Filter the entries for the word "fillStyle". Copy each line in which it occurs.

[Saved data entries]

<<<<

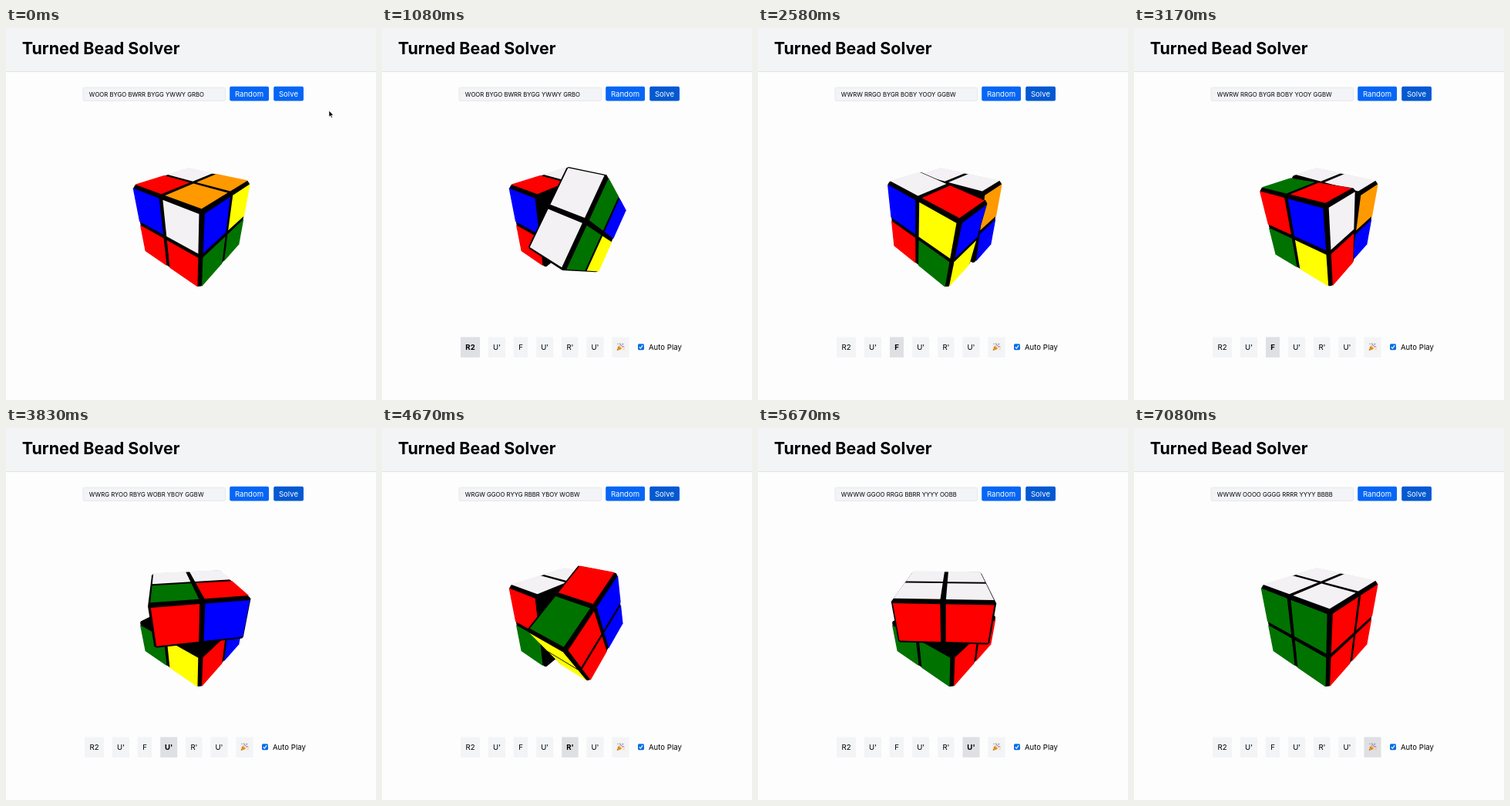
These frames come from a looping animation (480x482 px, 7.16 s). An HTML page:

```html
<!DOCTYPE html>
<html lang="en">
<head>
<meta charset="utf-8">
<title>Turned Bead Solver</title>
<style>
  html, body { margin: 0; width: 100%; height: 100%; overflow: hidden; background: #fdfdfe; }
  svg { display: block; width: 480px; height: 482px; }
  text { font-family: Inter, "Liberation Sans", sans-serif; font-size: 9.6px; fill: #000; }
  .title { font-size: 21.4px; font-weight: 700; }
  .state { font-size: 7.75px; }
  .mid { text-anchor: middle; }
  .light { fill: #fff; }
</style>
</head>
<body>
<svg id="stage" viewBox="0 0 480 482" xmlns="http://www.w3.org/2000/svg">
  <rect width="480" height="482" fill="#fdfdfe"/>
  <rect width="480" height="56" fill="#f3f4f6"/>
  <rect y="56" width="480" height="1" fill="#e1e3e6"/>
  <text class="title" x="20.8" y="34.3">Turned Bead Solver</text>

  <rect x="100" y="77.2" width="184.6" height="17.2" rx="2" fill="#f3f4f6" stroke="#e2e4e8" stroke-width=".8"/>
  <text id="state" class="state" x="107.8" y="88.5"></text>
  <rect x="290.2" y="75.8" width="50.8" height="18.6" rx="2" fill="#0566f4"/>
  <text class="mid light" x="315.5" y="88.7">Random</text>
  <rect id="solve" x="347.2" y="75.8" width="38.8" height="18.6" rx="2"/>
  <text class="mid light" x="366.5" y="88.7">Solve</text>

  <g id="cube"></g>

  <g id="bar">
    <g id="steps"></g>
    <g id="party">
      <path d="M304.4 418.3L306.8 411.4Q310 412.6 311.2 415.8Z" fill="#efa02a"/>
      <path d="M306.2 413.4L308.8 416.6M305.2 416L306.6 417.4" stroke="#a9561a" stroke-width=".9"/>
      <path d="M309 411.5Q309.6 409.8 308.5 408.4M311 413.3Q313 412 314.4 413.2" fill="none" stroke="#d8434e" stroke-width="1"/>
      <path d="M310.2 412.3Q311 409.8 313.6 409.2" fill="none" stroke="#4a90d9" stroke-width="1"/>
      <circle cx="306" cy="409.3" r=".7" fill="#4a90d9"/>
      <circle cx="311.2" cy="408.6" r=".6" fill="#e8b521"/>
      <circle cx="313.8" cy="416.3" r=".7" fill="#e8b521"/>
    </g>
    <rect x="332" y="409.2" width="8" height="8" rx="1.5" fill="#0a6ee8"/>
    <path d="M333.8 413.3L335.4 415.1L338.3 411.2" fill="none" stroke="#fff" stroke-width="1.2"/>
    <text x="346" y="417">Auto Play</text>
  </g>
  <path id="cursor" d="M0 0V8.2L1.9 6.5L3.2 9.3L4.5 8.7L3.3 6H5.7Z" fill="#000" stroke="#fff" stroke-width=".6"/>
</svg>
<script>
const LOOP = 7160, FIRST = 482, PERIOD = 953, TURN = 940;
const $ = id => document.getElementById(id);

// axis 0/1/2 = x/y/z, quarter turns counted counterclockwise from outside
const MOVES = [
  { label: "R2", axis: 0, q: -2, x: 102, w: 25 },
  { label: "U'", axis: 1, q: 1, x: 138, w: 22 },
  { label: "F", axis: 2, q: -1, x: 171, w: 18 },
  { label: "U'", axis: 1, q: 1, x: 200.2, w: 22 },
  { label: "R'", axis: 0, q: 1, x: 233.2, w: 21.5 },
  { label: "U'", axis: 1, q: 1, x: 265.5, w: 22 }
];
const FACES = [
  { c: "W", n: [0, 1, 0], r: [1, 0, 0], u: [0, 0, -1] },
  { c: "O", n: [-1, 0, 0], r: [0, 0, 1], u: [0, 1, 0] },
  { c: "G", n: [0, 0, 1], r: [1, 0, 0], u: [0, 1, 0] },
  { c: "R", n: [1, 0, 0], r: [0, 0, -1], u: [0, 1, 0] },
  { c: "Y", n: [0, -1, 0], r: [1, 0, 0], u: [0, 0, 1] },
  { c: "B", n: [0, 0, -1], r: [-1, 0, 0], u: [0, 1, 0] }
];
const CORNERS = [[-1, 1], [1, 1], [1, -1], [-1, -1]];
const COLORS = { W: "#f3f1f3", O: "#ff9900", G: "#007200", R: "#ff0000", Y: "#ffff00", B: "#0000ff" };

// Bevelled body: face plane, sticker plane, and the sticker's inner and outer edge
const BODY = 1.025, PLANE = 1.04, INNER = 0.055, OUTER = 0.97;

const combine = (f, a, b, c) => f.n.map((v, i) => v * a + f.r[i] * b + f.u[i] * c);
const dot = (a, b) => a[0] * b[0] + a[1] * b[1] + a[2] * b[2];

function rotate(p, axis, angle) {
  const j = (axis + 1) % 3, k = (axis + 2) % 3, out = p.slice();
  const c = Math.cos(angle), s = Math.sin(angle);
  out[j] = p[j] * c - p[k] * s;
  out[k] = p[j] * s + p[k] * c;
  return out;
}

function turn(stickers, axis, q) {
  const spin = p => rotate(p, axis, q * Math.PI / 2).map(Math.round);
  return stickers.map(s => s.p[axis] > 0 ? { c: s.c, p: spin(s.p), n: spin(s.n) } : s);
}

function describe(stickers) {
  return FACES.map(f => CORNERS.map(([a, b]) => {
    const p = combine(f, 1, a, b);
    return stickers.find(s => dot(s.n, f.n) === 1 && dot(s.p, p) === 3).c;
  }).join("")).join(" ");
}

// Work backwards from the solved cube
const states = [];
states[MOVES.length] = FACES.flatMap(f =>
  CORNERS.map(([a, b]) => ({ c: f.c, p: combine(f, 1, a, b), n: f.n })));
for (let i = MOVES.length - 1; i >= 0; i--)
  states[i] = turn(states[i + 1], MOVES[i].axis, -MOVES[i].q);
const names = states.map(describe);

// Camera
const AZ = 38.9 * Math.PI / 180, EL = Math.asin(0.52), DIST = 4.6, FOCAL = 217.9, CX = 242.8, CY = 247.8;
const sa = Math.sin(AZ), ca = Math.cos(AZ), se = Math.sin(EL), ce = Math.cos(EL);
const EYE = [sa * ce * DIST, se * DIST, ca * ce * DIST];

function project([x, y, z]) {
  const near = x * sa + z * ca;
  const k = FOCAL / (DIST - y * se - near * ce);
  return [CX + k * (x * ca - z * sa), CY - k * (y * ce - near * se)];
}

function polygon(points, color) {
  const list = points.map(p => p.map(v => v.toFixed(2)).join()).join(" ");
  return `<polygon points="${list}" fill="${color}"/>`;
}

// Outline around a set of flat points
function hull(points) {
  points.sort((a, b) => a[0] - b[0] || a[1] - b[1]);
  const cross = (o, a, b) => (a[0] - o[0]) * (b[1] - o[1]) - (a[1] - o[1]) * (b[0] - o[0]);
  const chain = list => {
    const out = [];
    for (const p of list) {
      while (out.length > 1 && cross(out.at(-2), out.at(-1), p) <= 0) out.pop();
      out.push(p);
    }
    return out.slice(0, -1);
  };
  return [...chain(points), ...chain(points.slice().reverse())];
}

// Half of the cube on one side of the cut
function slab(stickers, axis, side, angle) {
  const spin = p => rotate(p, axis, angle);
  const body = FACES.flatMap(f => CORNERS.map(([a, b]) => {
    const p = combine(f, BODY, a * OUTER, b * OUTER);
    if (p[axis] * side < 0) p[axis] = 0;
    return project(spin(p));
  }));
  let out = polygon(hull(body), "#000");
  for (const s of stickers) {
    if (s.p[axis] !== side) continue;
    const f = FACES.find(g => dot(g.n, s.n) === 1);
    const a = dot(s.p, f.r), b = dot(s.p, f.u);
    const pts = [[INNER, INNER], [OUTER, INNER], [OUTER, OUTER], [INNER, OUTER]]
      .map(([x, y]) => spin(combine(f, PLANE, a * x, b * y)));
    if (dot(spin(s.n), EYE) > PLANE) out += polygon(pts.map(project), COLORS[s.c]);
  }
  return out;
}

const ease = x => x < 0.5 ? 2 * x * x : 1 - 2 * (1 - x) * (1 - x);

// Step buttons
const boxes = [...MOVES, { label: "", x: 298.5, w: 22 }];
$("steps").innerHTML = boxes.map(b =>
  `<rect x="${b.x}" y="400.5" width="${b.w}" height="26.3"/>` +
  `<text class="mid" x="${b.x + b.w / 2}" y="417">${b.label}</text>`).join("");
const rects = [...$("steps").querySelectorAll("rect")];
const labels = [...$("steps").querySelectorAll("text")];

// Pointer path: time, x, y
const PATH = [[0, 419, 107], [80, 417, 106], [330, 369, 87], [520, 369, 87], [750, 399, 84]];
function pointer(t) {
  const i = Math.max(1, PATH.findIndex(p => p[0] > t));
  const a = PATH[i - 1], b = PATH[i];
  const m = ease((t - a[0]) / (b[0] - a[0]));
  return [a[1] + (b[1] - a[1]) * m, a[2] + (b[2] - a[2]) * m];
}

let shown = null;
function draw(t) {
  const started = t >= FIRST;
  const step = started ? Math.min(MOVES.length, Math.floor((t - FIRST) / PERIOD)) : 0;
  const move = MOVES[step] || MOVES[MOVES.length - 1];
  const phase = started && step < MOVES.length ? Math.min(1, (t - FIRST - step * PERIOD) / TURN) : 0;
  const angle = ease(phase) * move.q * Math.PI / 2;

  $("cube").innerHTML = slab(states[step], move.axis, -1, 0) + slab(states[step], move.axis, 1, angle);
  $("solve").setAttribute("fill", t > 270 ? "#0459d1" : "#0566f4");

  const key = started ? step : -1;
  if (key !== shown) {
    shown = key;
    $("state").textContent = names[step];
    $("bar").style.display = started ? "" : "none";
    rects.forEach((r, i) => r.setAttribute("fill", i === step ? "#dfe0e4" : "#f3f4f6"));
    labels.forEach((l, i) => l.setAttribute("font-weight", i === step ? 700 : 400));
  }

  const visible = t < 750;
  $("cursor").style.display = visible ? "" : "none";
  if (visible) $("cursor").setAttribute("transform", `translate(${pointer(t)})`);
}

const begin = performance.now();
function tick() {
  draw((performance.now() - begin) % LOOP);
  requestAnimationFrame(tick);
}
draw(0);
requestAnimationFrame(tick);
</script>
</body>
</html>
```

>>>>
<<<<

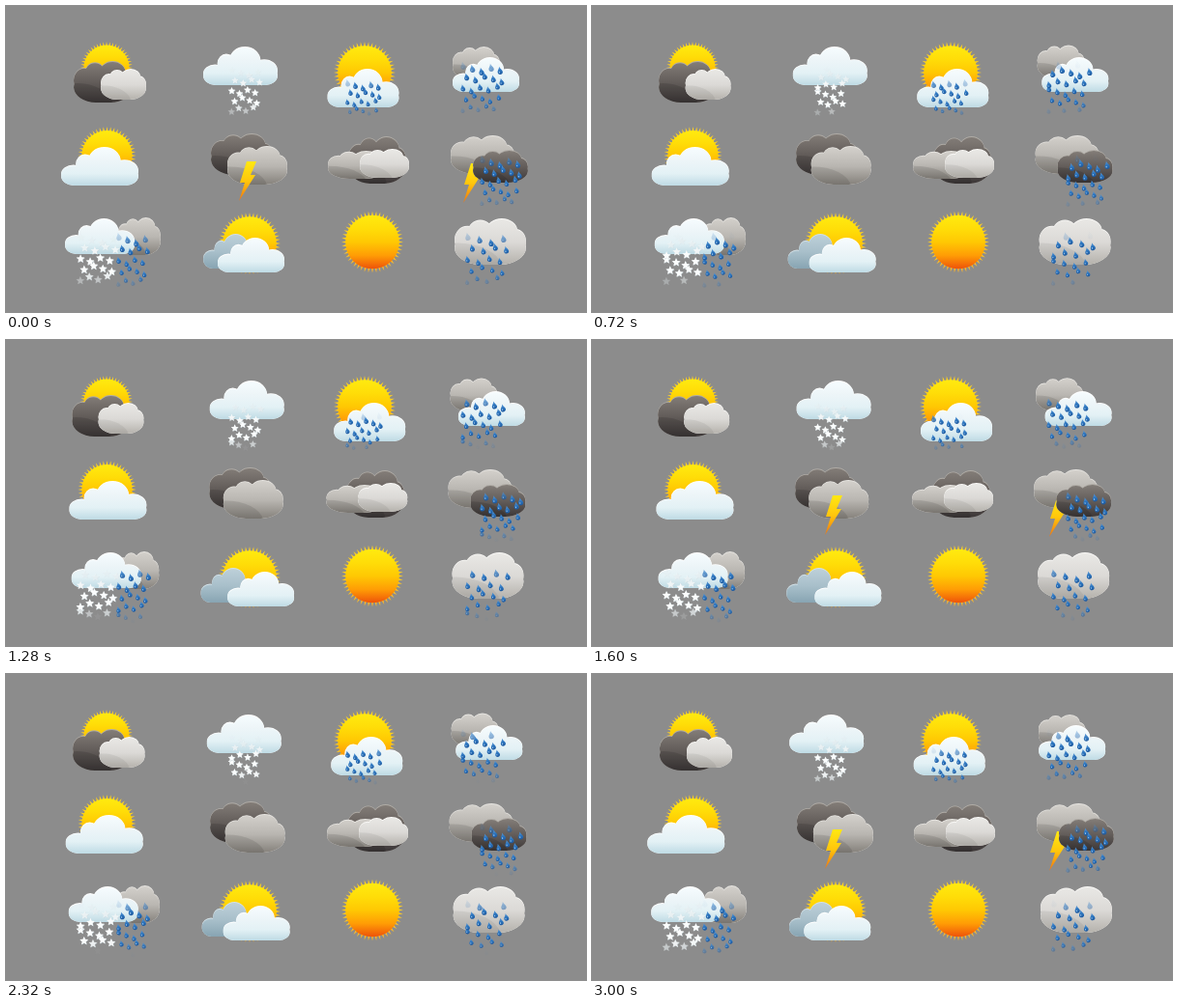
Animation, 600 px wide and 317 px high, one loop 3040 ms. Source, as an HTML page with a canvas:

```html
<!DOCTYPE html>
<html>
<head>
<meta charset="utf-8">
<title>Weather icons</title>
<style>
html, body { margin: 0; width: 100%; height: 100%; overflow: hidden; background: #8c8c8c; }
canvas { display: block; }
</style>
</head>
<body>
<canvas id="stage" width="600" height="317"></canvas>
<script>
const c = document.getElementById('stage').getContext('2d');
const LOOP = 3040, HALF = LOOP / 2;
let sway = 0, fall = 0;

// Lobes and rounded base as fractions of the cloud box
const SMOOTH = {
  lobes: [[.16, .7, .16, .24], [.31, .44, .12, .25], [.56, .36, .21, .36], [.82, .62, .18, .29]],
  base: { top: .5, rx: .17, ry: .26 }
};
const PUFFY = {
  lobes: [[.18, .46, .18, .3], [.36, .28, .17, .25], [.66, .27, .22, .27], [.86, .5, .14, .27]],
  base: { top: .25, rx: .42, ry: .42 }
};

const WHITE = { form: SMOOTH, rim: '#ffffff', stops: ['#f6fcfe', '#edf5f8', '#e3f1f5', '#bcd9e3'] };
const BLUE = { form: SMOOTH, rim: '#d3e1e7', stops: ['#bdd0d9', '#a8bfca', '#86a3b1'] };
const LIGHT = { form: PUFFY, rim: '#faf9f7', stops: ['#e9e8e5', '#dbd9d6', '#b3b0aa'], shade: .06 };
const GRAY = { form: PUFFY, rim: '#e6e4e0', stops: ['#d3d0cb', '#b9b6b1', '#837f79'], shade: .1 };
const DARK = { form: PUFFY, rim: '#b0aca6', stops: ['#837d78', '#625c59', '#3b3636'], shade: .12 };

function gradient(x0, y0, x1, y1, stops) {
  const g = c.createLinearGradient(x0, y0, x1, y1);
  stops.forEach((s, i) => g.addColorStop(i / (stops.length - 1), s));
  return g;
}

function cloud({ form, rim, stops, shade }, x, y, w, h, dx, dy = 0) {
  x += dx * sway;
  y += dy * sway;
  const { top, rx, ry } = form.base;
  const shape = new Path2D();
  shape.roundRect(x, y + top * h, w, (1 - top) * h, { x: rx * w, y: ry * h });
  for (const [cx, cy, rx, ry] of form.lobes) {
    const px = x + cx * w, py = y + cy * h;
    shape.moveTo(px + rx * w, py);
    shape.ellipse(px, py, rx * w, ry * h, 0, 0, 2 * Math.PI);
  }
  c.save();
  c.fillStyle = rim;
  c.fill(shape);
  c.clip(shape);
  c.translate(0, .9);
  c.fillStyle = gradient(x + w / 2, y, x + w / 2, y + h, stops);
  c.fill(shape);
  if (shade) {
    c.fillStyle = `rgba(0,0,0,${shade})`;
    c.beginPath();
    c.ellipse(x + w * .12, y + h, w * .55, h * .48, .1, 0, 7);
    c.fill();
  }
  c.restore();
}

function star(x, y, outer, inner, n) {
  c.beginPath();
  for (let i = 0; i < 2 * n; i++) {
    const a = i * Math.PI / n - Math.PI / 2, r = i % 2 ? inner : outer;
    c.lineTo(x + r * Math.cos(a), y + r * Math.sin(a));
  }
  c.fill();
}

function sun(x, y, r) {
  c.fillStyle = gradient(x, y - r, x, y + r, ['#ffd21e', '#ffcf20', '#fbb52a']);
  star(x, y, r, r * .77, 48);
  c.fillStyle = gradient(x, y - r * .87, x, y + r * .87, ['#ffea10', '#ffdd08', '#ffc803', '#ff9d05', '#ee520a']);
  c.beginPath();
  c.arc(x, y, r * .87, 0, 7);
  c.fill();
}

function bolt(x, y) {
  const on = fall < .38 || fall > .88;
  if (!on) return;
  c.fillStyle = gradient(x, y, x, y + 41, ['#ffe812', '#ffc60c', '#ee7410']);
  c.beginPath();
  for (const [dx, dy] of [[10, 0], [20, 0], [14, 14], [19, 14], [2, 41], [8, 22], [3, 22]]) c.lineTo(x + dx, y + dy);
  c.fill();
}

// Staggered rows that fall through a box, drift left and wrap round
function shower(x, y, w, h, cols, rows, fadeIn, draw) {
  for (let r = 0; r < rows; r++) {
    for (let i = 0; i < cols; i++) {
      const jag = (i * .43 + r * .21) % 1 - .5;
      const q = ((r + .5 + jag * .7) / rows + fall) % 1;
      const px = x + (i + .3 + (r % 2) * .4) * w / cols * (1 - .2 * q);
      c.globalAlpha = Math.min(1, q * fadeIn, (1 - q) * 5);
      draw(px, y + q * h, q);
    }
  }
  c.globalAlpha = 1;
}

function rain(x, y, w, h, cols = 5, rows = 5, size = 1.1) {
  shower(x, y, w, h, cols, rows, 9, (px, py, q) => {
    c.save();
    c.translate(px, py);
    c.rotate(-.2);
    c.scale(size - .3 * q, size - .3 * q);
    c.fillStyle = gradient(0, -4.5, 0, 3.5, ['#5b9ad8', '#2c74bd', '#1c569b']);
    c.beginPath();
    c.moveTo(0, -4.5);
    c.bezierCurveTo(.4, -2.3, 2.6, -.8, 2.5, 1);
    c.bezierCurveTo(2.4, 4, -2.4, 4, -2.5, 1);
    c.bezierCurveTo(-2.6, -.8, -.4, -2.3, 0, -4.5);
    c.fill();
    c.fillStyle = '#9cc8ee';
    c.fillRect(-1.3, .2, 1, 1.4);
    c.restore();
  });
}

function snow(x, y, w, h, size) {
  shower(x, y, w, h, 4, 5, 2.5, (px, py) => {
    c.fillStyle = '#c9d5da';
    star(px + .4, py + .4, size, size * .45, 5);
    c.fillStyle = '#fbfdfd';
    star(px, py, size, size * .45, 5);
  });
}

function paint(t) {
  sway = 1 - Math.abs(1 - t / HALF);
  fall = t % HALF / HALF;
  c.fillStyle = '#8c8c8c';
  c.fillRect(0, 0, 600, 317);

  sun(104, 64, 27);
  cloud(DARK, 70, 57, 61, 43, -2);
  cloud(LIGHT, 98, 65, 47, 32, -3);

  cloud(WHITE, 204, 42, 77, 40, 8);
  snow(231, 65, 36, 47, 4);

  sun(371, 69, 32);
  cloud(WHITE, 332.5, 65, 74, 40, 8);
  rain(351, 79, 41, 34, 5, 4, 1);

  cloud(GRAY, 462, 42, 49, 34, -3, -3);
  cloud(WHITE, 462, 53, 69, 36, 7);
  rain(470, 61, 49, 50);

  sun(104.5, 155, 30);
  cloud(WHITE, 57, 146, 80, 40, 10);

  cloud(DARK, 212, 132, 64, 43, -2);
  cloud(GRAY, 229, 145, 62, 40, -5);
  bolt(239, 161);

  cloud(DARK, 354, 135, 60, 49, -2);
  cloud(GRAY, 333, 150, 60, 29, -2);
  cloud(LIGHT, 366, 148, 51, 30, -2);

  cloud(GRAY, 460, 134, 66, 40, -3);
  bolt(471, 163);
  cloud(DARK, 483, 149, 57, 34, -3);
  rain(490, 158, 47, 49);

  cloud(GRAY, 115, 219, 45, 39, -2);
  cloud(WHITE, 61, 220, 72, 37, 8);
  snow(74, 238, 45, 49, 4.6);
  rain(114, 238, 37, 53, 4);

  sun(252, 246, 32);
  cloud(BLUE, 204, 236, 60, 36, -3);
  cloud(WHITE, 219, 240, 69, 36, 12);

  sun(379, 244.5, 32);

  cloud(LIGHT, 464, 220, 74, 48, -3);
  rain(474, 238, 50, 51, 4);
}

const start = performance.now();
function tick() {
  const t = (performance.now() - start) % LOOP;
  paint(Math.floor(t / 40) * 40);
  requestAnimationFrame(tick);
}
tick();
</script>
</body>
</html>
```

>>>>

— Problem solution —
  c.fillStyle = rim;
  c.fillStyle = gradient(x + w / 2, y, x + w / 2, y + h, stops);
    c.fillStyle = `rgba(0,0,0,${shade})`;
  c.fillStyle = gradient(x, y - r, x, y + r, ['#ffd21e', '#ffcf20', '#fbb52a']);
  c.fillStyle = gradient(x, y - r * .87, x, y + r * .87, ['#ffea10', '#ffdd08', '#ffc803', '#ff9d05', '#ee520a']);
  c.fillStyle = gradient(x, y, x, y + 41, ['#ffe812', '#ffc60c', '#ee7410']);
    c.fillStyle = gradient(0, -4.5, 0, 3.5, ['#5b9ad8', '#2c74bd', '#1c569b']);
    c.fillStyle = '#9cc8ee';
    c.fillStyle = '#c9d5da';
    c.fillStyle = '#fbfdfd';
  c.fillStyle = '#8c8c8c';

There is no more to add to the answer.